Results and discussion: Preliminary results from Granton, Edinburgh, indicate that there are 18 families of macro invertebrates in the pond. Biological Monitoring Working Party (BMWP) scores refer to the biological quality of lentic (slow, or no flow) and lotic (flowing) water bodies, and provide an indication of water quality. Average Score per Taxon (ASPT) refers to the water quality of lentic or lotic water bodies. These scoring methods are useful to see how polluted or impacted a particular water body is, and in the context of this PhD- the ponds being monitored.

Tables 1, 2, 3, and 4 show that BMWP scores are low, with a range of 2-26 and the ASPT ranges from 2-5. Table 5 highlights some of the scores from previous ecology studies in urban ponds. Noble and Hassall (2014) reported similar ASPT scores to the preliminary findings which suggest that the water and biological quality is poor or very poor in the pond studied. However, it was observed that there was a high level of litter present in the pond as well as some oil on the surface. Similarly, urban stressors influence the results in the Bradford case study.

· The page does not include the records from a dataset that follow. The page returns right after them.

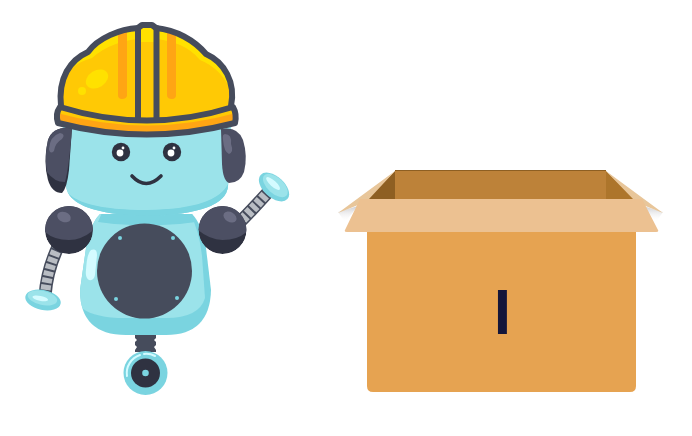
<!DOCTYPE html>
<html lang="en">
<head>
<meta charset="utf-8">
<title>Robot and box</title>
<style>
:root {
  --paper: #ffffff;
  --aqua: #9be3ea;
  --aqua-deep: #7ad4e0;
  --aqua-light: #d4fbff;
  --slate: #464c5c;
  --slate-mid: #4c4f63;
  --slate-dark: #2f3241;
  --slate-light: #6b6d83;
  --steel: #b9bdc3;
  --helmet: #ffc905;
  --helmet-light: #ffe100;
  --helmet-deep: #ffa514;
  --box: #e6a351;
  --flap: #ecc191;
  --flap-side: #e8c69a;
  --inside: #bd8239;
  --inside-mid: #ad752b;
  --inside-dark: #8e5f22;
  --ink: #14163a;
}
html, body { margin: 0; background: var(--paper); }
body { width: 692px; height: 436px; overflow: hidden; }
svg { display: block; }
.aqua { fill: var(--aqua); }
.aqua-deep { fill: var(--aqua-deep); }
.aqua-light { fill: var(--aqua-light); }
.slate { fill: var(--slate); }
.slate-mid { fill: var(--slate-mid); }
.slate-dark { fill: var(--slate-dark); }
.slate-light { fill: var(--slate-light); }
.white { fill: #fff; }
.helmet { fill: var(--helmet); }
.helmet-light { fill: var(--helmet-light); }
.helmet-deep { fill: var(--helmet-deep); }
.outline { fill: none; stroke: var(--slate); stroke-width: 6; stroke-linejoin: round; stroke-linecap: round; }
.spring-edge { fill: none; stroke: var(--slate); stroke-width: 13; }
.spring-core { fill: none; stroke: var(--steel); stroke-width: 10; stroke-dasharray: 5 2; }
.smile { fill: none; stroke: var(--slate-dark); stroke-width: 3.6; stroke-linecap: round; }
.shine { fill: none; stroke: var(--aqua-light); stroke-width: 2; stroke-linecap: round; }
.box-letter { font: 700 60px Inter, "Open Sans", sans-serif; fill: var(--ink); text-anchor: middle; }
</style>
</head>
<body>
<svg width="692" height="436" viewBox="0 0 692 436" role="img" aria-label="Smiling robot in a yellow safety helmet waving beside an open cardboard box">
  <defs>
    <clipPath id="head-clip"><path d="M62 110H232L228 186Q226 214 147 216Q69 214 66 186Z"/></clipPath>
    <clipPath id="torso-clip"><path d="M100 214H192Q202 224 206 248L211 290Q210 335 166 335H126Q80 335 80 290L86 248Q90 224 100 214Z"/></clipPath>
    <clipPath id="dome-clip"><path d="M61 108C58 78 70 60 88 52C98 38 120 29 138 28L142 25H152L156 28C176 30 194 40 206 54C224 62 236 82 231 108Q147 132 61 108Z"/></clipPath>
    <clipPath id="joint-clip"><circle cx="69" cy="230" r="24"/></clipPath>
    <g id="eye">
      <circle class="slate-dark" r="9.2"/>
      <circle class="white" cx="-1" cy="1" r="3.4"/>
      <circle class="white" cx="2" cy="-4" r="1.4"/>
    </g>
    <g id="joint" clip-path="url(#joint-clip)">
      <circle class="slate-dark" cx="69" cy="230" r="24"/>
      <path class="slate-mid" d="M40 200H98V226Q84 240 69 240Q54 240 45 232Z"/>
    </g>
    <linearGradient id="flap-shadow" x1="0" y1="0" x2="0" y2="1">
      <stop offset="0" stop-color="#b8b8bd" stop-opacity=".75"/>
      <stop offset="1" stop-color="#ffffff" stop-opacity="0"/>
    </linearGradient>
  </defs>

  <g id="robot">
    <g id="wheel">
      <path class="slate" d="M135 334H156V338L154 340L156 342V345L154 347L156 350V352H135V350L137 347L135 345V342L137 340L135 338Z"/>
      <circle class="aqua-deep" cx="145.500" cy="373" r="22"/>
      <path class="shine" d="M127 376A19 19 0 0 1 140 355M144 354A19 19 0 0 1 155 356"/>
      <circle class="slate-dark" cx="145.500" cy="373" r="14.500"/>
      <circle class="aqua-deep" cx="145.500" cy="373" r="3.300"/>
    </g>

    <g id="left-arm">
      <path class="spring-edge" d="M59 245Q47 269 45 296"/>
      <path class="spring-core" d="M59 245Q47 269 45 296"/>
      <g transform="rotate(12 43 300)">
        <ellipse class="aqua-deep" cx="43" cy="300" rx="18" ry="10"/>
        <ellipse class="aqua" cx="42" cy="298" rx="15" ry="7"/>
        <ellipse class="aqua-light" cx="40" cy="299" rx="8" ry="2.500"/>
      </g>
    </g>

    <g id="right-arm">
      <path class="spring-edge" d="M238 224Q252 210 270 190"/>
      <path class="spring-core" d="M238 224Q252 210 270 190"/>
      <g transform="rotate(42 274 187)">
        <ellipse class="aqua-deep" cx="274" cy="187" rx="18" ry="10.500"/>
        <ellipse class="aqua" cx="274" cy="185" rx="15" ry="8"/>
        <ellipse class="aqua-light" cx="271" cy="185" rx="9" ry="3"/>
      </g>
    </g>

    <g id="torso" clip-path="url(#torso-clip)">
      <path class="aqua-deep" d="M76 210H214V340H76Z"/>
      <path class="aqua" d="M76 210H188Q199 228 202 256L205 298Q199 318 166 318H118Q82 316 76 300Z"/>
      <path class="aqua-deep" d="M98 222Q122 226 147 225Q172 226 196 222L190 208H104Z"/>
      <path class="aqua-light" d="M91 250Q97 248 97 255L95 275Q94 281 89 280Q85 278 86 270Q87 253 91 250Z"/>
    </g>

    <g id="chest-panel">
      <circle class="slate" cx="144.500" cy="271" r="47.500"/>
      <g class="aqua-deep">
        <circle cx="120" cy="238" r="2"/><circle cx="173" cy="238" r="2"/>
        <circle cx="116" cy="299" r="2"/><circle cx="177" cy="298" r="2"/>
      </g>
    </g>

    <g id="shoulders">
      <use href="#joint"/>
      <ellipse class="slate-light" cx="64" cy="217" rx="7" ry="5" transform="rotate(20 64 217)"/>
      <use href="#joint" transform="translate(291.500 0) scale(-1 1)"/>
      <ellipse class="slate-light" cx="230" cy="217" rx="7" ry="5" transform="rotate(30 230 217)"/>
    </g>

    <g id="head">
      <g clip-path="url(#head-clip)">
        <path class="aqua-deep" d="M60 108H234V218H60Z"/>
        <path class="aqua" d="M60 124Q147 146 234 124V178Q226 208 160 210H130Q72 208 64 188Z"/>
        <path class="aqua-deep" d="M64 188Q76 210 147 210Q218 209 229 182V218H64Z"/>
      </g>
      <g id="left-ear">
        <path class="slate-dark" d="M72 128Q53 126 48 140Q43 162 48 180Q52 193 62 193Q67 188 69 170Z"/>
        <path class="slate-mid" d="M72 128Q53 126 48 140Q44 156 47 172Q54 182 65 182Q69 168 72 128Z"/>
        <path class="slate-light" d="M60 133Q66 134 62 139Q55 143 54 151Q50 155 49 149Q50 136 60 133Z"/>
      </g>
      <g id="right-ear">
        <path class="slate-mid" d="M221 129Q238 126 243 140Q248 156 244 172Q240 183 229 183Q223 181 222 164Z"/>
        <path class="slate-light" d="M225 134Q232 134 231 144Q234 152 229 154Q224 152 223 140Q222 134 225 134Z"/>
      </g>
      <use href="#eye" x="121" y="152"/>
      <use href="#eye" x="172" y="152"/>
      <path class="smile" d="M132 176Q146 191 161 176"/>
    </g>

    <g id="safety-helmet">
      <g clip-path="url(#dome-clip)">
        <path class="helmet-light" d="M54 20H240V130H54Z"/>
        <path class="helmet" d="M54 100Q62 66 92 58Q112 40 147 38Q184 40 200 60Q226 70 236 104V130H54Z"/>
        <ellipse class="helmet-light" cx="97" cy="79" rx="12" ry="8.500" transform="rotate(-32 97 79)"/>
        <circle class="helmet-light" cx="82" cy="91" r="4"/>
        <path class="helmet-deep" d="M118 32H127V96Q126 99 122 99Q118 99 118 95ZM167 32H176V95Q176 99 172 99Q167 99 167 95Z"/>
        <path class="helmet" d="M138 24H157V124H138Z"/>
        <path class="helmet-light" d="M138 24H157V42H138Z"/>
      </g>
      <path class="helmet-deep" d="M60 107Q147 134 233 107Q237 114 235 123Q147 146 58 123Q55 114 60 107Z"/>
      <path class="helmet" d="M60 107Q147 134 233 107L236 113Q147 138 57 113Z"/>
      <path class="outline" d="M61 106C58 78 70 60 88 52C98 38 120 29 138 28L142 25H152L156 28C176 30 194 40 206 54C224 62 236 82 231 106"/>
      <path class="outline" d="M60 107Q147 134 233 107Q237 114 235 123Q147 146 58 123Q55 114 60 107Z"/>
      <path class="outline" stroke-width="7" d="M138 28V119M156.500 28V119"/>
    </g>
  </g>

  <g id="cardboard-box">
    <path fill="url(#flap-shadow)" d="M338 212L358 206L345 222ZM663 212L643 206L656 222Z"/>
    <path fill="var(--inside)" d="M395 171H606V200H395Z"/>
    <path fill="var(--inside-dark)" d="M395 171V200H366Z"/>
    <path fill="var(--inside-mid)" d="M606 171V200H636Z"/>
    <path fill="var(--flap-side)" d="M395 171L338 213L358 205L369 199ZM606 171L663 213L643 205L633 199Z"/>
    <path fill="none" stroke="var(--inside-dark)" d="M395 170.500H606"/>
    <path fill="var(--box)" d="M367 228H636V386Q636 392 630 392H373Q367 392 367 386Z"/>
    <path fill="var(--flap)" d="M360 199H642L658 230Q659 232 656 232H347Q344 232 345 230Z"/>
    <text class="box-letter" x="502.500" y="334">I</text>
  </g>
</svg>
</body>
</html>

2011 IWRA - International Water Resources Association - - Admin